The next chart depicts the regulatory burden that the US economy has absorbed over the last nineteen years. One can see that during the last seven years there have been on average 81 new rules each year that have burdened our economy with $100 million or more of costs on an annual basis. These government rules were created by a combination of presidential orders and agency regulations under the Obama administration. By comparison, the Bush administration enacted 63 such rules on average each year, while the Clinton administration created 66 such ordinances per annum. Companies and consumers have had to pay more for purchased goods and services over the last few years because of these new regulations.
While all of us may have benefited from these regulations given improvements to our health or our environment, all of us should also understand what these benefits cost. Congressional debates on such issues actually help to increase the understanding and the transparency of our government’s rules and regulations. But Congressional action can be difficult and tedious, and also time-consuming. The new administration will have to work with Congress, which may not always be quick or easy.
As US Senate majority leader Mitch McConnell noted in May of 2016, “On issues of great national significance, one party should never simply force its will on everybody else….because [if] achieved through persuasion and, ideally, on a bipartisan basis…..[then changes] will be more durable when they do arrive.” McConnell also pointed out that only one major piece of legislation in America’s history has ever passed the US Senate without a single supporting vote from the minority party, and that was in 2010. We will find out soon just how open and inclusive the legislative process will be in 2017.
The new administration will also face challenges from an aging population, weak rates of productivity, and the vagaries of international trade and currencies.
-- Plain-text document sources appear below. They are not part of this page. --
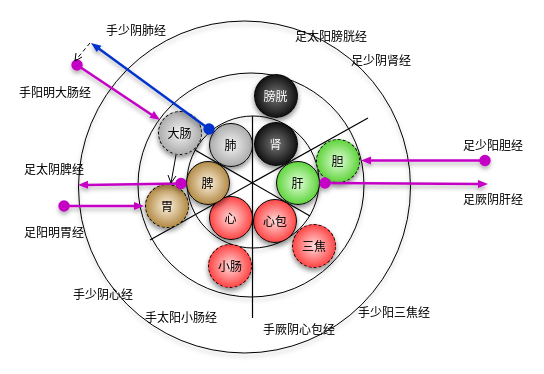
<!DOCTYPE html>
<html lang="zh-CN">
<head>
<meta charset="utf-8">
<title>脏腑经络图</title>
<style>
:root {
  --ink: #000;
  --paper: #fff;
  --yin-yang: #c400c4;
  --lung: #0033cc;
}
* { box-sizing: border-box; }
html, body { margin: 0; overflow: hidden; background: var(--paper); }
.diagram {
  position: relative;
  width: 544px;
  height: 374px;
  overflow: hidden;
  color: var(--ink);
  font: 12px/16px "Noto Sans CJK SC", "Noto Sans CJK JP", sans-serif;
}
.diagram svg { position: absolute; inset: 0; display: block; }
.rings { fill: none; stroke: var(--ink); stroke-width: 1; filter: url(#soft-shadow); }
.axes { stroke: var(--ink); stroke-width: 1.2; }
.channels { stroke: var(--yin-yang); fill: var(--yin-yang); stroke-width: 2.4; filter: url(#soft-shadow); }
.channels .lung { stroke: var(--lung); fill: var(--lung); }
.channels circle { stroke: none; }
.links { stroke: var(--ink); fill: none; stroke-width: 1; }
.organ {
  position: absolute;
  left: calc(var(--x) * 1px - 22px);
  top: calc(var(--y) * 1px - 22px);
  width: 44px;
  height: 44px;
  display: flex;
  align-items: center;
  justify-content: center;
  border: 1.3px solid var(--ink);
  border-radius: 50%;
  background: radial-gradient(circle, var(--core), var(--rim) 72%);
  box-shadow: 0 3px 5px rgba(0, 0, 0, .45);
  white-space: nowrap;
}
.fu { border-style: dashed; }
.metal { --core: #f4f4f4; --rim: #acacac; }
.water { --core: #777; --rim: #111; color: var(--paper); }
.wood { --core: #e4ffdc; --rim: #5fd43c; }
.fire { --core: #ffdcdc; --rim: #ff4545; }
.earth { --core: #fff4e2; --rim: #b28a45; }
.label {
  position: absolute;
  left: calc(var(--x) * 1px);
  top: calc(var(--y) * 1px - 8px);
  white-space: nowrap;
}
</style>
</head>
<body>
<main class="diagram">
  <svg width="544" height="374" viewBox="0 0 544 374" aria-hidden="true">
    <defs>
      <filter id="soft-shadow" filterUnits="userSpaceOnUse" x="0" y="0" width="544" height="374">
        <feDropShadow dx="0" dy="3" stdDeviation="2" flood-color="#000" flood-opacity=".3"/>
      </filter>
    </defs>
    <g class="rings">
      <circle cx="244.5" cy="187" r="166"/>
      <ellipse cx="251" cy="185" rx="113" ry="112"/>
      <circle cx="253" cy="182" r="66"/>
    </g>
    <g class="axes">
      <line x1="252.5" y1="116" x2="252.5" y2="318"/>
      <line x1="368" y1="118" x2="150" y2="240"/>
      <line x1="195" y1="150" x2="310" y2="216"/>
    </g>
  </svg>

  <div class="organ fu water" style="--x:275.5; --y:96">膀胱</div>
  <div class="organ fu metal" style="--x:179.5; --y:133">大肠</div>
  <div class="organ fu earth" style="--x:167; --y:206">胃</div>
  <div class="organ fu fire" style="--x:230; --y:266">小肠</div>
  <div class="organ fu fire" style="--x:314; --y:246">三焦</div>
  <div class="organ fu wood" style="--x:337.5; --y:161">胆</div>
  <div class="organ metal" style="--x:230.5; --y:145">肺</div>
  <div class="organ water" style="--x:275.5; --y:144">肾</div>
  <div class="organ wood" style="--x:297.5; --y:183">肝</div>
  <div class="organ fire" style="--x:275; --y:221">心包</div>
  <div class="organ fire" style="--x:230.5; --y:218">心</div>
  <div class="organ earth" style="--x:207.5; --y:183">脾</div>

  <svg width="544" height="374" viewBox="0 0 544 374" role="img" aria-label="经脉走向箭头">
    <defs>
      <polygon id="arrow-head" points="0,0 -10,-4 -10,4" stroke="none"/>
      <circle id="start-dot" r="4.5"/>
    </defs>
    <g class="channels">
      <g class="lung">
        <line x1="209" y1="129" x2="98" y2="48"/>
        <use href="#start-dot" x="209" y="129"/>
        <use href="#arrow-head" transform="translate(91 43) rotate(216)"/>
      </g>
      <g>
        <line x1="77" y1="65" x2="152" y2="115"/>
        <use href="#start-dot" x="77" y="65"/>
        <use href="#arrow-head" transform="translate(160 120) rotate(34)"/>
      </g>
      <g>
        <line x1="181" y1="183.5" x2="86" y2="185"/>
        <use href="#start-dot" x="181" y="183.5"/>
        <use href="#arrow-head" transform="translate(78 185) rotate(179)"/>
      </g>
      <g>
        <line x1="64" y1="206" x2="136" y2="206"/>
        <use href="#start-dot" x="64" y="206"/>
        <use href="#arrow-head" transform="translate(144 206)"/>
      </g>
      <g>
        <line x1="485" y1="160.5" x2="369" y2="160.5"/>
        <use href="#start-dot" x="485" y="160.5"/>
        <use href="#arrow-head" transform="translate(361 160.5) rotate(180)"/>
      </g>
      <g>
        <line x1="325" y1="183" x2="480" y2="184"/>
        <use href="#start-dot" x="325" y="183"/>
        <use href="#arrow-head" transform="translate(488 184)"/>
      </g>
    </g>
    <g class="links">
      <path d="M90 43L75 61" stroke-dasharray="4 3"/>
      <path d="M76 53L75 61L82 57"/>
      <path d="M176 155L171 183M168 175L171 183L176 176"/>
    </g>
  </svg>

  <span class="label" style="--x:106; --y:30">手少阴肺经</span>
  <span class="label" style="--x:19; --y:92">手阳明大肠经</span>
  <span class="label" style="--x:24; --y:169">足太阴脾经</span>
  <span class="label" style="--x:24; --y:232">足阳明胃经</span>
  <span class="label" style="--x:73; --y:294">手少阴心经</span>
  <span class="label" style="--x:145; --y:317">手太阳小肠经</span>
  <span class="label" style="--x:263; --y:329">手厥阴心包经</span>
  <span class="label" style="--x:358; --y:312">手少阳三焦经</span>
  <span class="label" style="--x:463; --y:199">足厥阴肝经</span>
  <span class="label" style="--x:463; --y:145">足少阳胆经</span>
  <span class="label" style="--x:351; --y:60">足少阴肾经</span>
  <span class="label" style="--x:295; --y:36">足太阳膀胱经</span>
</main>
</body>
</html>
Incremental spending on capital improvements may mitigate some of these issues, but for some reason the words “smooth sailing” and “Donald Trump” don’t often appear together. We can expect surprises in 2017 and perhaps multiple changes in the direction that our new administration charts.
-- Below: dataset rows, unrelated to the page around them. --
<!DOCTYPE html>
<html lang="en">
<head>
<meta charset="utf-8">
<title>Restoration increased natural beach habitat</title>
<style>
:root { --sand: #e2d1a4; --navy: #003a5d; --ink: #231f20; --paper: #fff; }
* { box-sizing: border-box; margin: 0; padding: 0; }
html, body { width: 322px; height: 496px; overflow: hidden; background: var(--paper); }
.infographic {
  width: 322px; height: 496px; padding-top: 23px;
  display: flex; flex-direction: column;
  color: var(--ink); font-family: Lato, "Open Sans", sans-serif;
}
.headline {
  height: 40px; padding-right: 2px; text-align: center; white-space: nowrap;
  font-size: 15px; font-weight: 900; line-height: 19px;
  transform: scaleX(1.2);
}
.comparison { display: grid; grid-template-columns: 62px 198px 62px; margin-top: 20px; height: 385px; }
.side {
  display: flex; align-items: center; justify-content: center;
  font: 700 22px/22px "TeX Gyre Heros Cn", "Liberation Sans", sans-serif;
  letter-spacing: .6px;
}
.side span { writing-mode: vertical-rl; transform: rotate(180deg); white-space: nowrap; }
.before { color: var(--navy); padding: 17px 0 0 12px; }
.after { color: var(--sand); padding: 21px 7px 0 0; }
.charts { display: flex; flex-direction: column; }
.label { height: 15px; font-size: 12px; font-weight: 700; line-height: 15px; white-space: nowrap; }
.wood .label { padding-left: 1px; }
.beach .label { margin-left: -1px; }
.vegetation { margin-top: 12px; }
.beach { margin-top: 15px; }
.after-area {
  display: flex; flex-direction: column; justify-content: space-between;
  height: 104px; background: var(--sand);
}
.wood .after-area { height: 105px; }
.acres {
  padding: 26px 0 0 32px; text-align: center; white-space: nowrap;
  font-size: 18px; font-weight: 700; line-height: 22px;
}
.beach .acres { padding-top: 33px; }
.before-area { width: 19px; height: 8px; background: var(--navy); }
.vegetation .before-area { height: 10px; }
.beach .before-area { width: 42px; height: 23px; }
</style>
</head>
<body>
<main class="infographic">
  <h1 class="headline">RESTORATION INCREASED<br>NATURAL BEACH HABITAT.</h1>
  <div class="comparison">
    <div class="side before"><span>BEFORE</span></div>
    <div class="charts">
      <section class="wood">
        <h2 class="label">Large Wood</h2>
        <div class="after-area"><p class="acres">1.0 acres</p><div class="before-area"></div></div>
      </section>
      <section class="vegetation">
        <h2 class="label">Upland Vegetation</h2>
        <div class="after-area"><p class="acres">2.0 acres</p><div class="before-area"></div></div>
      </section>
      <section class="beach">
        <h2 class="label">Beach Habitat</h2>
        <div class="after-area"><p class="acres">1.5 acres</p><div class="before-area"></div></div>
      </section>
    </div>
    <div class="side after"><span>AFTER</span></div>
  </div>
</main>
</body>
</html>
Mr. Trump did begin the New Year with momentum and support in many areas. January’s announcement that the National Federation of Independent Business’s index increased to 2004 levels suggests that small businesses are now materially more optimistic than they were last November. And 29% of these small business owners expect to increase capital expenditures within the next six months. Such expenditures should support additional job growth in the U.S. economy.
Corporate earnings results will also be released over the next month, and given the stock market’s strong rally, any earnings disappointments will likely be met with sharp sell-offs in market prices. While investors have enjoyed the recent rally in stock prices, these higher prices have also priced in some higher expectations. Given the probability of new surprises in 2017, we expect the markets to be more volatile in 2017 than was the case for most of 2016.
At SKY, we plan to stick to our knitting and hope to minimize the impacts from the new surprises that will surely be seen. While the future is always unknown, having investments in solid and productive assets always helps. Hopefully, the stock market’s confidence is well-founded and long-lasting. At least we all started 2017 from a higher base, which will help cushion this year’s shocks and surprises.
Best Wishes to all for a healthy and prosperous New Year, and please do let us know if you have any questions or would like to visit.
The above summary/prices/quotes/statistics contained herein have been obtained from sources believed to be reliable but are not necessarily complete and cannot be guaranteed. Errors and omissions excepted.